The Victims of Crime Assistance Tribunal (VOCAT) assists people who have been injured by the criminal acts of others. Victims can apply to VOCAT for assistance, sue the offender for damages in a civil action, or ask the court hearing the criminal case to order the offender to pay damages.
Victims of Crime Assistance Act 1996
The Victims of Crime Assistance Act 1996 (Vic) (“VOCA Act”) established the Victims of Crime Assistance Tribunal (VOCAT). The Act applies to applications for assistance lodged after 1 July 1997 regardless of when the crime occurred (see cl 5 sch 1).
The Victims of Crime Assistance (Amendment) Act 2000 (Vic) applies to crimes committed on or after 1 July 2000 to 30 June 2007, and also has retrospective application for some victims of childhood sexual assault. This amending Act reinstated compensation for pain and suffering (now called “special financial assistance”) to primary victims. They are no longer limited to just claiming expenses (e.g. medical expenses and loss of earnings), as had been the case since 1 July 1997.
The other important change brought about by the 2000 amending Act is that a victim does not have to have suffered a diagnosable injury; they may qualify for special financial assistance if they have a “significant adverse effect” as a result of the violence (e.g. trauma or distress).
The Victims of Crime Assistance Amendment Act 2007 (Vic) increased the amount of special financial assistance that can be awarded for crimes committed on or after 1 July 2007.

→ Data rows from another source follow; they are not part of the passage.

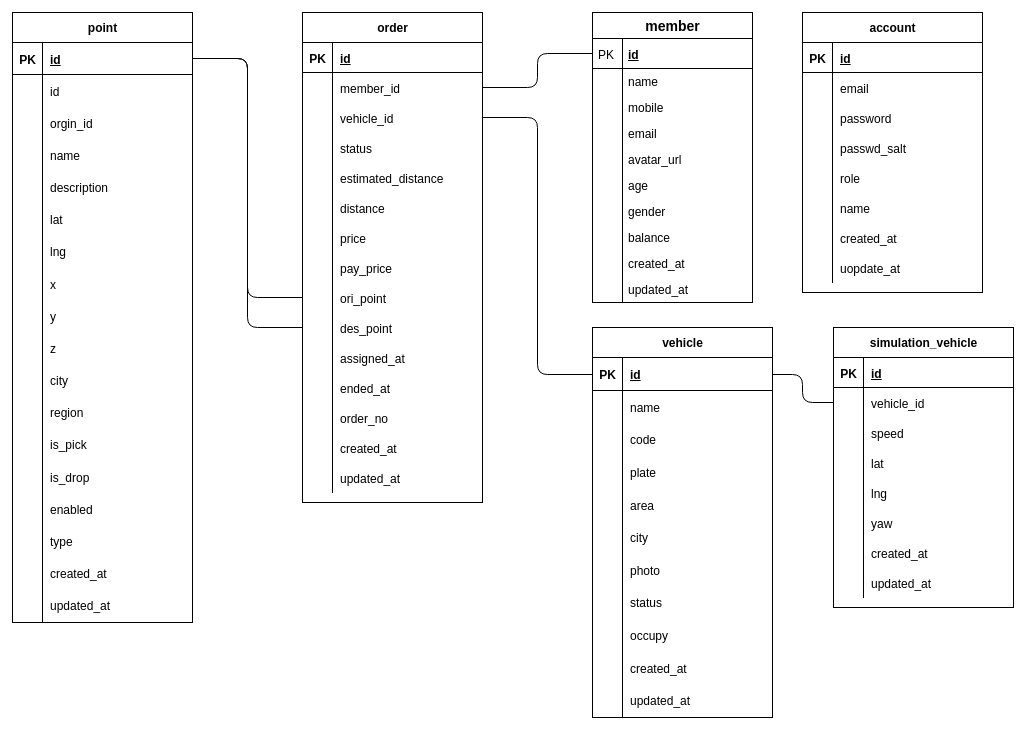
<!DOCTYPE html>
<html lang="en">
<head>
<meta charset="utf-8">
<title>Entity relationship diagram</title>
<style>
:root { --ink: #000; --paper: #fff; }
* { box-sizing: border-box; margin: 0; padding: 0; }
body { width: 1026px; height: 730px; overflow: hidden; background: var(--paper); }
.diagram {
  position: relative; width: 1026px; height: 730px; overflow: hidden;
  color: var(--ink); font: 12px/14px "Liberation Sans", Arial, sans-serif;
}
.relations { position: absolute; inset: 0; fill: none; stroke: var(--ink); stroke-width: 1; }
.entity {
  --title: 30px; --key: 30px; --indent: 7px; --tail: 0px;
  position: absolute; display: flex; flex-direction: column;
  width: 181px; border: 1px solid var(--ink); background: var(--paper);
  padding-bottom: var(--tail);
}
.entity h2 {
  flex: none; display: flex; align-items: center; justify-content: center;
  height: var(--title); border-bottom: 1px solid var(--ink);
  font-size: 12px; font-weight: bold; padding-top: 1px;
}
.primary {
  flex: none; display: grid; grid-template-columns: 30px 1fr;
  height: var(--key); border-bottom: 1px solid var(--ink); font-weight: bold;
}
.primary span { display: flex; align-items: center; justify-content: center; border-right: 1px solid var(--ink); padding-top: 2px; }
.primary u { align-self: center; padding: 2px 0 0 var(--indent); }
.fields {
  flex: 1; display: flex; flex-direction: column; list-style: none;
  margin-left: 29px; border-left: 1px solid var(--ink);
}
.fields li { flex: 1; display: flex; align-items: center; padding: 1px 0 0 var(--indent); }
.point { left: 12px; top: 12px; height: 611px; --key: 32px; }
.order { left: 302px; top: 12px; height: 491px; --tail: 9px; }
.member { left: 592px; top: 12px; width: 161px; height: 291px; --title: 26px; --indent: 5px; }
.member h2 { font-size: 14px; line-height: 16px; }
.member .primary span { font-weight: normal; padding-right: 3px; }
.account { left: 802px; top: 12px; height: 281px; --tail: 9px; }
.vehicle { left: 592px; top: 327px; height: 391px; --key: 33px; }
.simulation-vehicle { left: 833px; top: 327px; height: 281px; --tail: 9px; }
</style>
</head>
<body>
<main class="diagram">
  <section class="entity point">
    <h2>point</h2>
    <div class="primary"><span>PK</span><u>id</u></div>
    <ul class="fields">
      <li>id</li><li>orgin_id</li><li>name</li><li>description</li><li>lat</li><li>lng</li>
      <li>x</li><li>y</li><li>z</li><li>city</li><li>region</li><li>is_pick</li><li>is_drop</li>
      <li>enabled</li><li>type</li><li>created_at</li><li>updated_at</li>
    </ul>
  </section>

  <section class="entity order">
    <h2>order</h2>
    <div class="primary"><span>PK</span><u>id</u></div>
    <ul class="fields">
      <li>member_id</li><li>vehicle_id</li><li>status</li><li>estimated_distance</li><li>distance</li>
      <li>price</li><li>pay_price</li><li>ori_point</li><li>des_point</li><li>assigned_at</li>
      <li>ended_at</li><li>order_no</li><li>created_at</li><li>updated_at</li>
    </ul>
  </section>

  <section class="entity member">
    <h2>member</h2>
    <div class="primary"><span>PK</span><u>id</u></div>
    <ul class="fields">
      <li>name</li><li>mobile</li><li>email</li><li>avatar_url</li><li>age</li><li>gender</li>
      <li>balance</li><li>created_at</li><li>updated_at</li>
    </ul>
  </section>

  <section class="entity account">
    <h2>account</h2>
    <div class="primary"><span>PK</span><u>id</u></div>
    <ul class="fields">
      <li>email</li><li>password</li><li>passwd_salt</li><li>role</li><li>name</li>
      <li>created_at</li><li>uopdate_at</li>
    </ul>
  </section>

  <section class="entity vehicle">
    <h2>vehicle</h2>
    <div class="primary"><span>PK</span><u>id</u></div>
    <ul class="fields">
      <li>name</li><li>code</li><li>plate</li><li>area</li><li>city</li><li>photo</li>
      <li>status</li><li>occupy</li><li>created_at</li><li>updated_at</li>
    </ul>
  </section>

  <section class="entity simulation-vehicle">
    <h2>simulation_vehicle</h2>
    <div class="primary"><span>PK</span><u>id</u></div>
    <ul class="fields">
      <li>vehicle_id</li><li>speed</li><li>lat</li><li>lng</li><li>yaw</li>
      <li>created_at</li><li>updated_at</li>
    </ul>
  </section>

  <svg class="relations" width="1026" height="730" viewBox="0 0 1026 730" aria-hidden="true">
    <g transform="translate(0.5 0.5)">
      <path id="point-to-ori" d="M192 58H237Q247 58 247 68V287Q247 297 257 297H302"/>
      <path id="point-to-des" d="M192 58H237Q247 58 247 68V317Q247 327 257 327H302"/>
      <path id="order-to-member" d="M482 87H527Q537 87 537 77V63Q537 53 547 53H592"/>
      <path id="order-to-vehicle" d="M482 117H527Q537 117 537 127V364Q537 374 547 374H592"/>
      <path id="vehicle-to-simulation" d="M772 374H792Q802 374 802 384V392Q802 402 812 402H833"/>
    </g>
  </svg>
</main>
</body>
</html>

Under the 2000 legislation, primary victims are entitled to receive special financial assistance up to $7,500.
Under the 2007 legislation, primary victims are entitled to receive special financial assistance up to $10,000.
The amount awarded in either case depends on:
• the category of the act of violence or crime (as set out in the regulations); and
• the extent of the “injury” or “significant adverse effect” as a result of the crime.